Whilst I really liked the characters in this book and they had enough about them to grab me I didn’t think they were the best part of the story. The other interns are a great set of friends for Jay but I would have liked to get more of an idea of them. There were snippets of their personalities, like Sam and Cara but the others needed to be a bit stronger. Saying this though I did really enjoy hanging out with them. Max was a bit of a prat but you could sense why and the other boy, Hugh and Oli and Stuey were the typical middle management folks but with a laugh about them because of the industry they worked in. The senior management had the air of mystery about them that most senior management do and the nicknames that the lower level workers had given them were brilliant. Sophia was an interesting character and I really liked her but I thought things could have been handled by her, and Jay, better. Pritz was another good character but needed to be more developed again. I loved the relationship between Pritz and Jay and thought it was very realistic for guys of this age. Jay himself was troubled, because of his ambition, his drive to be noticed, he really did come across as a bit obnoxious at times and a bit big-headed. However, unlike Max for example, he wasn’t a prick with it, his obnoxiousness came out as more naïve than anything else as he didn’t realise that what he wanted and what was important to him was different to what other people valued.
The book is being labelled as a teen book and I think that’s the only place where its going wrong. This book is not teen – in that I would think twice before lending it out to a 16 year old. I think the perfect age range for this is 18-25… maybe even 30. Life is one big party in The Intern, but you soon realise that it’s a shit party. Jay attends club nights and after parties and interviews the stars but there’s a hell of a lot of sex, drugs and debauchery in this book and I wouldn’t feel comfortable with a 15 year old reading parts of it, especially when Jays job takes him to Ibiza… I understand why its been marketed as a teen book but I’m still not overly convinced about it.
The biggest plus point of this book was the writing. I think it was really well written and I had to remind myself that I wasn’t reading a David Nicholls book. Seriously, if The Understudy and Starter For Ten had babies that averaged out their ages and the year they were set in… it would be The Intern. I think If you have read any of those books, and/or One Day you will love The Intern… I know I did!

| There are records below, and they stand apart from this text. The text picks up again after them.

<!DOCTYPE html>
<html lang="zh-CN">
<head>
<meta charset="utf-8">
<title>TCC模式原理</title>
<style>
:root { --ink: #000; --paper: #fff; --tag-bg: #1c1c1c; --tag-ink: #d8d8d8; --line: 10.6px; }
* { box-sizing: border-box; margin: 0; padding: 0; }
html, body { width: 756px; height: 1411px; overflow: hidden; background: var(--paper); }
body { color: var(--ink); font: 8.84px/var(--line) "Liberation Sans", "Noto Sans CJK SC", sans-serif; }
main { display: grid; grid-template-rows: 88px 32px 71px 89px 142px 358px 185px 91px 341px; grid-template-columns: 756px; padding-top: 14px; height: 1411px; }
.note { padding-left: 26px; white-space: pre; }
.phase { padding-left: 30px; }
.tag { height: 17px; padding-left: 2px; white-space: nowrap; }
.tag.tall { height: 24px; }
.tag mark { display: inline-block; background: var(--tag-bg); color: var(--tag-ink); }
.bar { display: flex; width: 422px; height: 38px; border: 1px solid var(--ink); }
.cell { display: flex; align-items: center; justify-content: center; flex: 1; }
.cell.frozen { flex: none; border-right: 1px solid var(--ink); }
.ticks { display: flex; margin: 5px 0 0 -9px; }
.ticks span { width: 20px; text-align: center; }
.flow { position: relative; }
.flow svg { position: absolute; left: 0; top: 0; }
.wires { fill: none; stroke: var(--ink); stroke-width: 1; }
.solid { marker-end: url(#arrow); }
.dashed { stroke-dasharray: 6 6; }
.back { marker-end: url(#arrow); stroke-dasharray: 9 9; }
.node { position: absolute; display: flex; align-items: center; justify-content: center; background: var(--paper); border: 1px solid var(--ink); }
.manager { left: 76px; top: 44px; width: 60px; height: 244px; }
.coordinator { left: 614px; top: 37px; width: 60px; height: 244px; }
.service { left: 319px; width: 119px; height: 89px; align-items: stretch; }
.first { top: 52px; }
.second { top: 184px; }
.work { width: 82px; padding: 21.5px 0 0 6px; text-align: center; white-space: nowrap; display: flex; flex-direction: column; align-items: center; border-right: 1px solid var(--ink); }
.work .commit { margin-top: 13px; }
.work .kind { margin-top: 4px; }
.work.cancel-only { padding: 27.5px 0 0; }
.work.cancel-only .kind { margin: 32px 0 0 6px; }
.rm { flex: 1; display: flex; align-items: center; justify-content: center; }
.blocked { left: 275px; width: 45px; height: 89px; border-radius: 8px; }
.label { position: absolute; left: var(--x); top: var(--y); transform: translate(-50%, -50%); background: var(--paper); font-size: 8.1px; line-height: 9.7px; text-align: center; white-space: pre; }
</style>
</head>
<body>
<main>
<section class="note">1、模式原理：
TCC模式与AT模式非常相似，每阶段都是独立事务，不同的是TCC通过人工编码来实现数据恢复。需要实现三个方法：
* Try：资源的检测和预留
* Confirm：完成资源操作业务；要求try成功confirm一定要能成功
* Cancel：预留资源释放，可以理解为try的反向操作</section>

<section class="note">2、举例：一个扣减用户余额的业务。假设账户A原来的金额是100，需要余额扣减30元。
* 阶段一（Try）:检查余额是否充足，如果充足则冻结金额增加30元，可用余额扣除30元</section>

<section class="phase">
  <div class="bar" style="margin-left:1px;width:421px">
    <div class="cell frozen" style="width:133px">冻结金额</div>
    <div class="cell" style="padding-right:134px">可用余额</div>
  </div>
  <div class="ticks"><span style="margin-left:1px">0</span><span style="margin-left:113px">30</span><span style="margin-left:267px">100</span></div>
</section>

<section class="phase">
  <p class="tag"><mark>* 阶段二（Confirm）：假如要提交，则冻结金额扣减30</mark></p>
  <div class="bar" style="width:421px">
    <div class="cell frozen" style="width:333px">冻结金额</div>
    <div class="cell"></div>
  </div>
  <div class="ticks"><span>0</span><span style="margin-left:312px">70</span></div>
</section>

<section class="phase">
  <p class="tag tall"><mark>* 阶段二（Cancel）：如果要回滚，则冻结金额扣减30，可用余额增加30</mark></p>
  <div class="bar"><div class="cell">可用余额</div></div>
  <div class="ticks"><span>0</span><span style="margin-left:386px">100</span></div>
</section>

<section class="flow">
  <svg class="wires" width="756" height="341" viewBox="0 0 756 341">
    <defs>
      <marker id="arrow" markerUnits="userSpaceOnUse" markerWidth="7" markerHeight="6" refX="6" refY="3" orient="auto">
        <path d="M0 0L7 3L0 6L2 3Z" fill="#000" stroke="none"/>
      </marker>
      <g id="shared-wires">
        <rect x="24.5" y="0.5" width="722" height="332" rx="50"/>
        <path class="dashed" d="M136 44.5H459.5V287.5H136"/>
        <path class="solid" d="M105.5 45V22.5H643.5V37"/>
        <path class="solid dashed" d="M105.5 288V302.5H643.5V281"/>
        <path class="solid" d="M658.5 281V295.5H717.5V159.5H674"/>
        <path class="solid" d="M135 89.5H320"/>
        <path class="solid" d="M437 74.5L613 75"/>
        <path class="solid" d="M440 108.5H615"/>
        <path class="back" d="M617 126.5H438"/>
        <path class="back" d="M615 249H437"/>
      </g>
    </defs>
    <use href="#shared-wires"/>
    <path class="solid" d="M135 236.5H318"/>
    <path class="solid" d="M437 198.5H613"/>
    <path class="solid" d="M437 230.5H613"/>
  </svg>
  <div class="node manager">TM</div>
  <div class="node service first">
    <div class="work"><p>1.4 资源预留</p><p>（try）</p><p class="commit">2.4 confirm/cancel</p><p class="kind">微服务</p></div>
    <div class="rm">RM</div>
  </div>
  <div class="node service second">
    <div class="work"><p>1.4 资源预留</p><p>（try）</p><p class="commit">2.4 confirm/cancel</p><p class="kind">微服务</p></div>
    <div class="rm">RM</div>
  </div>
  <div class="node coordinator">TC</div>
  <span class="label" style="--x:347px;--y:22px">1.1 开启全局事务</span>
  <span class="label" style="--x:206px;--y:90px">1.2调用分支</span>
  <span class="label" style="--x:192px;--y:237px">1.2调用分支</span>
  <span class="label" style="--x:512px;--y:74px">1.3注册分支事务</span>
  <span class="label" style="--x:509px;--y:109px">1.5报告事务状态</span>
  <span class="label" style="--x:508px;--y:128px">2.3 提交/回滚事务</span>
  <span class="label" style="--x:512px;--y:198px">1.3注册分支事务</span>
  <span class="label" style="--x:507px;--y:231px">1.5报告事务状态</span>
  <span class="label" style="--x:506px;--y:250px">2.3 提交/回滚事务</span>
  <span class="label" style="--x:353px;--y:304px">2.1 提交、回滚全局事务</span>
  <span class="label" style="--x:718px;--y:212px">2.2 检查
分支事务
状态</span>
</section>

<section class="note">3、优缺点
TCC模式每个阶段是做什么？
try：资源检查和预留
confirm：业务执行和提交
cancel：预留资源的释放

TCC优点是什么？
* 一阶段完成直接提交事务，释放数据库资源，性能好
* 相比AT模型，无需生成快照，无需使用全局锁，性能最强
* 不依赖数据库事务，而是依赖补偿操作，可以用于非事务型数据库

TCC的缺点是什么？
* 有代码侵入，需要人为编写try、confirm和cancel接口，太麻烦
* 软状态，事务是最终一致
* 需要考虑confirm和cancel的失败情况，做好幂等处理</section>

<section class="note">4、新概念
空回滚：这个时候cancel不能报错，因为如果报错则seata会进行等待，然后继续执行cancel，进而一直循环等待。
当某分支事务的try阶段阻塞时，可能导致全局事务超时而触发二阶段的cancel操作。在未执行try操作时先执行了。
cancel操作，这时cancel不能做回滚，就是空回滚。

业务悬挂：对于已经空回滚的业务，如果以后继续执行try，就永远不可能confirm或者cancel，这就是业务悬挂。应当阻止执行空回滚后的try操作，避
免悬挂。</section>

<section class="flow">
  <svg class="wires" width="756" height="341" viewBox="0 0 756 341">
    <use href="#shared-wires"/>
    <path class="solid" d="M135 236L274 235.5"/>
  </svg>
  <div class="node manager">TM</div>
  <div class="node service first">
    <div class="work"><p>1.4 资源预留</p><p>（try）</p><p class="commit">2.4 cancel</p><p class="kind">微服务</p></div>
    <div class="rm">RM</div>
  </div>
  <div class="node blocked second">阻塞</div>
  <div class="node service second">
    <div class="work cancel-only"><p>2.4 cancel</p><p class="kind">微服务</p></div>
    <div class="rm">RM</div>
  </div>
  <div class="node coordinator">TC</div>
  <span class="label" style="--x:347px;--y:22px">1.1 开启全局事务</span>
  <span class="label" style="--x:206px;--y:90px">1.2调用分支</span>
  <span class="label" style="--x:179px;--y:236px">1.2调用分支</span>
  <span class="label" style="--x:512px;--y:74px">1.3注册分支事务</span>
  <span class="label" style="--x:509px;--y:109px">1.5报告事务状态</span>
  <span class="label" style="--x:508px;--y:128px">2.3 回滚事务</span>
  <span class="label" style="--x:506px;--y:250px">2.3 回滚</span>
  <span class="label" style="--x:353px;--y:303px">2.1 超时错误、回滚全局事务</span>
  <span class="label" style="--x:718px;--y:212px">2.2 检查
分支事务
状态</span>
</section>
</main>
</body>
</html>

The Intern is due for release today, April 5th and is published by Penguin. My copy was received in exchange for an honest review; which is what I have given.